→ ASSIGNED TASK
Which of the lines below holds the string "html"? Copy every line that does.
◇ ◇ ◇
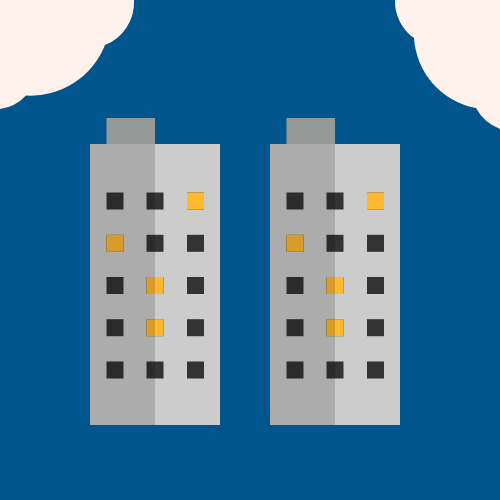
<!DOCTYPE html>
<html lang="en">
<head>
<meta charset="utf-8">
<title>Twin towers blocks at night</title>
<style>
:root {
  --sky: #00568c;
  --cloud: #fff1ec;
  --wall: #cccccc;
  --roof: #959a98;
  --window: #333333;
  --lit: #ffb931;
  --shade: #000000;
}
html, body { margin: 0; overflow: hidden; background: var(--sky); }
svg { display: block; width: 500px; height: 500px; }
.sky { fill: var(--sky); }
.cloud { fill: var(--cloud); }
.wall { fill: var(--wall); }
.roof { fill: var(--roof); }
.window { fill: var(--window); }
.lit { fill: var(--lit); }
.shade { fill: var(--shade); fill-opacity: .155; }
</style>
</head>
<body>
<svg viewBox="0 0 500 500" role="img" aria-label="Two grey apartment blocks with lit windows under pale clouds">
  <defs>
    <rect id="pane" width="17" height="17"/>
    <g id="window-row">
      <use href="#pane" x="106.5"/>
      <use href="#pane" x="146.5"/>
      <use href="#pane" x="187"/>
    </g>
    <g id="tower">
      <rect class="roof" x="106.5" y="118" width="48.5" height="27"/>
      <rect class="wall" x="90" y="144" width="130" height="281"/>
      <g class="window">
        <use href="#window-row" y="192.5"/>
        <use href="#window-row" y="234.8"/>
        <use href="#window-row" y="277"/>
        <use href="#window-row" y="319.2"/>
        <use href="#window-row" y="361.5"/>
      </g>
      <g class="lit">
        <use href="#pane" x="187" y="192.5"/>
        <use href="#pane" x="106.5" y="234.8"/>
        <use href="#pane" x="146.5" y="277"/>
        <use href="#pane" x="146.5" y="319.2"/>
      </g>
      <rect class="shade" x="90" y="144" width="65" height="281"/>
    </g>
  </defs>

  <rect class="sky" width="500" height="500"/>

  <path class="cloud" d="M0 0H134A46 46 0 0 1 105 45A80 80 0 0 1 26 95.5A44 44 0 0 1 0 109Z"/>
  <path class="cloud" d="M395 0H500V129A46 46 0 0 1 476 108A76 76 0 0 1 414 38A45 45 0 0 1 395 0Z"/>

  <use href="#tower"/>
  <use href="#tower" x="180"/>
</svg>
</body>
</html>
◇ ◇ ◇
→ RESPONSE AREA
<!DOCTYPE html>
<html lang="en">
html, body { margin: 0; overflow: hidden; background: var(--sky); }
</html>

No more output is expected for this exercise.